::: Data for the task :::

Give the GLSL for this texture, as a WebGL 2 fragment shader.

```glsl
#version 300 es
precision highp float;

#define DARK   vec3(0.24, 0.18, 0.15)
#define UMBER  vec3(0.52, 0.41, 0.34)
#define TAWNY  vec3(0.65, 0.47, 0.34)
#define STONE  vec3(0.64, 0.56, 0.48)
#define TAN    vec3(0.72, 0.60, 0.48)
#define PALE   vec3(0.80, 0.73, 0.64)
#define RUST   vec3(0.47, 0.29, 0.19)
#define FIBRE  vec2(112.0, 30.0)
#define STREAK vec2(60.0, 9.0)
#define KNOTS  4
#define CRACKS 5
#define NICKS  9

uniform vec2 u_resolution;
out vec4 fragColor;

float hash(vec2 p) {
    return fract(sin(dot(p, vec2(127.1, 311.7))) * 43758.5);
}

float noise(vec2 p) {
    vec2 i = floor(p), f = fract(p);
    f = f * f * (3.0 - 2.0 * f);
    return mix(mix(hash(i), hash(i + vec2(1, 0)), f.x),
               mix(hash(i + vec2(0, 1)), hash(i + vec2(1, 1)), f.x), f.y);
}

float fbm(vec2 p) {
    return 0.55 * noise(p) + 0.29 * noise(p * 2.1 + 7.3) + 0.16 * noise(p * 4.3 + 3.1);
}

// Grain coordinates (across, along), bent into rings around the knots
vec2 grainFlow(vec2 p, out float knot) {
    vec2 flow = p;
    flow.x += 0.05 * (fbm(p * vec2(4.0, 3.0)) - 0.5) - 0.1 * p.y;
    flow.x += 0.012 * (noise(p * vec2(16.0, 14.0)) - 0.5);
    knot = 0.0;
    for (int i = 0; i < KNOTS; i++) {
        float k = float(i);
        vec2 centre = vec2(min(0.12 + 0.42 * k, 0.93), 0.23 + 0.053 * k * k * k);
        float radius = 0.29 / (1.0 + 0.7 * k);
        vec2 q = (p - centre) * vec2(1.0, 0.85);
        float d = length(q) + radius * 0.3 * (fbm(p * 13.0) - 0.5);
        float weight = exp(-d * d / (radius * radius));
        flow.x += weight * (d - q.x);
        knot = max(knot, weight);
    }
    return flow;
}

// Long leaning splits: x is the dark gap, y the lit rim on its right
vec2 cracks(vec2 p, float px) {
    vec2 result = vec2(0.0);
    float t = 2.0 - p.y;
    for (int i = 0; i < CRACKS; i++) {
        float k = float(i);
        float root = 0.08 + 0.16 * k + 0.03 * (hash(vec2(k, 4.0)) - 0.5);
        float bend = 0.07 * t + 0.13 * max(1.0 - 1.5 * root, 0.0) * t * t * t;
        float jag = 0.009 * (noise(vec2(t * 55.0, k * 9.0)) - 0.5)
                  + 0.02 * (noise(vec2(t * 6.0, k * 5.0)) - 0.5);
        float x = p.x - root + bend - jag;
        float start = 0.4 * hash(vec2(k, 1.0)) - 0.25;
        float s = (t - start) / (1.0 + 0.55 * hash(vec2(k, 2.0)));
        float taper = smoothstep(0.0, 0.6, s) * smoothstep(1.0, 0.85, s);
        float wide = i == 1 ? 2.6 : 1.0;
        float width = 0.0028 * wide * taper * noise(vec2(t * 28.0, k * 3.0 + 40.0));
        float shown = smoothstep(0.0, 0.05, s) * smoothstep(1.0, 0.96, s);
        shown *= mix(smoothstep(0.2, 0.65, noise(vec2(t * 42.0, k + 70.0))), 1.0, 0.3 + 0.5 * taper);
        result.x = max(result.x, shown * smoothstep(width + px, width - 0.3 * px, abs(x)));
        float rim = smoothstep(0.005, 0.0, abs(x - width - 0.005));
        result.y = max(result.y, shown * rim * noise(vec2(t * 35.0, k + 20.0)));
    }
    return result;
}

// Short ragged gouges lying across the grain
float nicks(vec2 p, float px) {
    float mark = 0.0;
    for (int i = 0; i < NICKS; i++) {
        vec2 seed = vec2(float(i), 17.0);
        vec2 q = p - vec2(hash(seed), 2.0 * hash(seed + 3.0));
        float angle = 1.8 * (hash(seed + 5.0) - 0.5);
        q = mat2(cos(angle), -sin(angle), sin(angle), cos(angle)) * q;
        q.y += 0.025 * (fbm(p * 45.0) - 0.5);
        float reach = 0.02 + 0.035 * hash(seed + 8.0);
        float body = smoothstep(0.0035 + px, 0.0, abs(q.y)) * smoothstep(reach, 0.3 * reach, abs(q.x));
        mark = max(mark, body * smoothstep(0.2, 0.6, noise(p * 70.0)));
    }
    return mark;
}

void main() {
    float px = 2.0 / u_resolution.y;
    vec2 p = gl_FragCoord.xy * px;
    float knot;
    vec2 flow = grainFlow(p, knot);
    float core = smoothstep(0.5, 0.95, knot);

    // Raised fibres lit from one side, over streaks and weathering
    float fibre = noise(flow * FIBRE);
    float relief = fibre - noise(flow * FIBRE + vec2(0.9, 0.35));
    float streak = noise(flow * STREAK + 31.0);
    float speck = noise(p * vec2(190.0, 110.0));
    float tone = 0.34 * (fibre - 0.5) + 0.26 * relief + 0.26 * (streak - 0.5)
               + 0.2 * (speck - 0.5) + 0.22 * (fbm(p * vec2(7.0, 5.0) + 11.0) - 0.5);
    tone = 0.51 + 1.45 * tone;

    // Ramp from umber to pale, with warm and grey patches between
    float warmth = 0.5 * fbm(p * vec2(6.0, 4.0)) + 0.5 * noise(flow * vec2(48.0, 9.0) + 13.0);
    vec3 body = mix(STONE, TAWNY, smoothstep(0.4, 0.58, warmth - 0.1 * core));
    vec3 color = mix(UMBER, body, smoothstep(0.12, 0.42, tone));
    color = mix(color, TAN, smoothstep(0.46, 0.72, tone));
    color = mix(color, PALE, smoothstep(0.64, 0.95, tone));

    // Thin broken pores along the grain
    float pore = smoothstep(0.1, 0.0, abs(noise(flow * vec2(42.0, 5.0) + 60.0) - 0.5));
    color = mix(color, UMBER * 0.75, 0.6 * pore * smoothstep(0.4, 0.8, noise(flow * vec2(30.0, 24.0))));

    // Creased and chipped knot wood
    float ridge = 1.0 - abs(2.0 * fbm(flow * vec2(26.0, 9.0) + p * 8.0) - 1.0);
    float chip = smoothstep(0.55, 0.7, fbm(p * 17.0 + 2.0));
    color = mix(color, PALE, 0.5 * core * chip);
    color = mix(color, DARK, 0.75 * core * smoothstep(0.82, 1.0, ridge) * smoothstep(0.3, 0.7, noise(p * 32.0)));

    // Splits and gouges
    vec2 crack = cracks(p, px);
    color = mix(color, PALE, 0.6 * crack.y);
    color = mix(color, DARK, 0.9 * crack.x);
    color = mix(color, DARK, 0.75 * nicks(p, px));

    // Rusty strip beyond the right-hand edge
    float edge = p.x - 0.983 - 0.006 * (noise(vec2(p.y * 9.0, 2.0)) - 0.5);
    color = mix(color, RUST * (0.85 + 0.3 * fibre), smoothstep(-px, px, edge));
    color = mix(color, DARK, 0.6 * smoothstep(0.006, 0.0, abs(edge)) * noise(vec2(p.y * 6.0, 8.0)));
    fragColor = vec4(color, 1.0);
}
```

:::

Aim of the exercise: The answer must consist solely of the number of lines in the listing that include the string "hash".

Finished task: 9